Six films in the diary
2015 has a movie agenda bigger than any in recent memory. It is a year of the biggest tent-pole releases imaginable. Pages upon pages will be dedicated to Avengers 2, Spectre, Mad Max: Fury Road, Mockingjay Part 2, a little something called Star Wars… to name but a few. Enough will be written about each of these.
There are many other releases scheduled that may slip under the radar but might just prove to be the real triumphs. I am going to tentatively suggest six that may be worth keeping an eye on.
Going Clear: Scientology and the Prison of Belief (Alex Gibney). Scheduled for release in March on HBO, Gibney’s overview of Scientology and its leadership has already garnered headlines from all sides. What makes this film so interesting is that it represents the first time a leading filmmaker has turned their eye towards the Church of Scientology. That the filmmaker is a master documentarian like Gibney heightens the anticipation further. From Enron: the Smartest Guys in the Room to Mea Maxima Culpa, Gibney structures his films economically yet forensically. It is a safe bet to assume this will be both provocative and informative.
Silence (Martin Scorsese). This would seem to be a sudden change of pace after the electrifying and excessive Wolf of Wall Street. This tale of Jesuit priests returning to Japan to spread Christianity is adapted by Jay Cocks from a 1966 novel by Shusako Endo. It has been long in gestation but will finally make it to our screens towards the end of the year. Scorsese hasn’t been on vintage form since Casino in 1995 but it is fair to say that solid Scorsese – The Departed, Shutter Island, Wolf – remains more interesting than many of his peers at the top of their game.
Erran (Jacques Audiard). The triple hander of The Beat That My Heart Skipped, A Prophet and Rust and Bone have established him among the greats of contemporary cinema. While Erran is being kept under wraps, we do know it will revolve around a Sri-Lanka Tamil fighter who is a political refugee in France. He then works as a caretaker in an ‘unruly’ neighbourhood. This will probably lead to lots of bad things happening.

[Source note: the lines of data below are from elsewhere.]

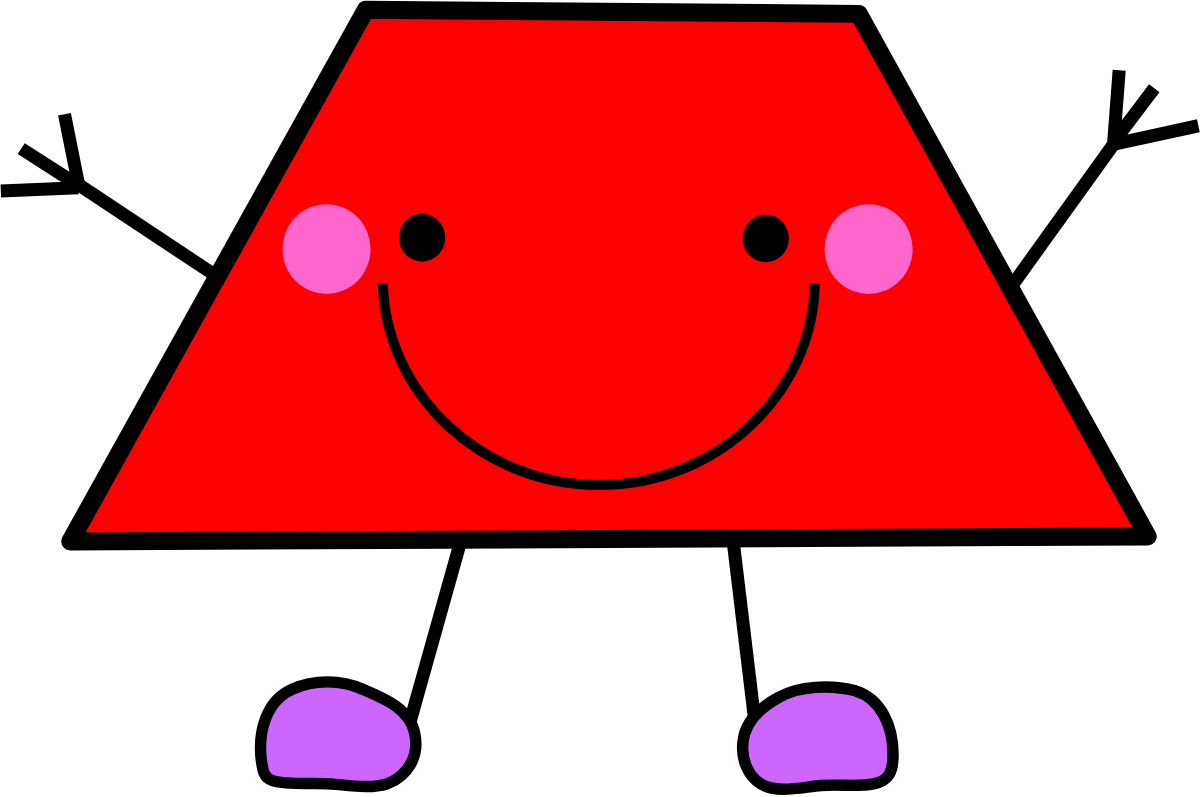
<!DOCTYPE html>
<html lang="en">
<head>
<meta charset="utf-8">
<title>Happy Trapezoid</title>
<style>
:root {
  --paper: #ffffff;
  --ink: #000000;
  --body-red: #ff0000;
  --cheek-pink: #ff66cc;
  --shoe-purple: #cc66ff;
}
html, body { margin: 0; padding: 0; background: var(--paper); overflow: hidden; }
.canvas { display: block; width: 1200px; height: 797px; background: var(--paper); }
.limbs, .smile { fill: none; stroke: var(--ink); }
.limbs { stroke-width: 8; }
.fingers { stroke-width: 8; }
.body { fill: var(--body-red); stroke: var(--ink); stroke-width: 11; stroke-linejoin: round; }
.smile { stroke-width: 6.2; }
.eye { fill: var(--ink); }
.cheek { fill: var(--cheek-pink); }
.shoe { fill: var(--shoe-purple); stroke: var(--ink); stroke-width: 7; stroke-linejoin: round; }
</style>
</head>
<body>
<svg class="canvas" viewBox="0 0 735 488" preserveAspectRatio="none" role="img" aria-label="A smiling red trapezoid waving both arms and wearing purple shoes">
  <g class="limbs">
    <g class="arm-left">
      <path d="M134 170L48 113"/>
      <path class="fingers" d="M0.500 117L48 115M13 91L48 113.500M39.500 70L48.500 115"/>
    </g>
    <g class="arm-right">
      <path d="M619 176L683 87"/>
      <path class="fingers" d="M685.500 43L682 89M707 54L682 87M734 77L681 88.500"/>
    </g>
    <path class="leg-left" d="M282 332L250 446"/>
    <path class="leg-right" d="M449 331L462.500 443"/>
  </g>

  <g class="shoes">
    <path class="shoe" d="M160 465C158 448 163 429 179 422C192 416 209 416 222 422C236 428 251 434 254 449C257 463 250 475 237 480C227 483 215 481 203 480C191 479 178 481 167 478C161 476 161 471 160 465Z"/>
    <path class="shoe" d="M455 455C456 442 466 433 477 427C489 420 509 419 524 423C540 428 547 445 547 462C547 472 545 478 535 480C525 482 514 480 503 481C491 482 476 486 466 480C458 475 454 465 455 455Z"/>
  </g>

  <path class="body" d="M224 6L526 8.500L703 328.500L43 331.500Z"/>

  <g class="face">
    <ellipse class="cheek" cx="200" cy="152.500" rx="27" ry="27.500"/>
    <ellipse class="cheek" cx="532" cy="152.500" rx="27" ry="27.500"/>
    <ellipse class="eye" cx="258.500" cy="145.500" rx="14.200" ry="14.700"/>
    <ellipse class="eye" cx="469" cy="146" rx="14.200" ry="14.500"/>
    <path class="smile" d="M234.500 173.500C236 241 295 297 367 297C439 297 498 241 499 173.500"/>
  </g>
</svg>
</body>
</html>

Crimson Peak (Guillermo Del Toro). I am looking forward to this for two reasons: Pan’s Labyrinth and The Devil’s Backbone. I will always be indebted to Del Toro for those films. The rest of his output has been pretty…execrable. It was almost the point of no return with Pacific Rim but then you see Pan’s Labyrinth on the shelf and all is forgiven. Crimson Peak sounds much more promising. As far as we can tell, it is a gothic horror story centred on a woman whose husband may not be all he appears. Hopefully this marks a return to form for a director capable of the sublime.
Bad Words (Jason Bateman). Bateman has interestingly chosen this for his feature debut. He became something of a national treasure during the original run of Arrested Development and although his movie choices have been somewhat haphazard, his comic timing is impeccable and he has the best bemused face around. He is also intelligent and the synopses of this film make it seem a perfect fit. A subversive black comedy about an American institution has the potential to slip into cult moviedom like Bad Santa before it.
Altman (Ron Mann). Perhaps a strange choice for an anticipated film, this documentary on the legendary Robert Altman appears timely, at least in the realm of cine-literature. Under-appreciated regularly throughout his career, posthumously Altman has grown in stature. His landmark films – MASH, Nashville, The Long Goodbye, Short Cuts, The Player to name a few – are now recognised as the masterpieces they always were. The interweaving of narratives and the overlapping dialogues are just two streams running through the Altman cine-verse. Always his own man and stubbornly loyal to his films, this portrait of an American icon should make fascinating and rewarding viewing.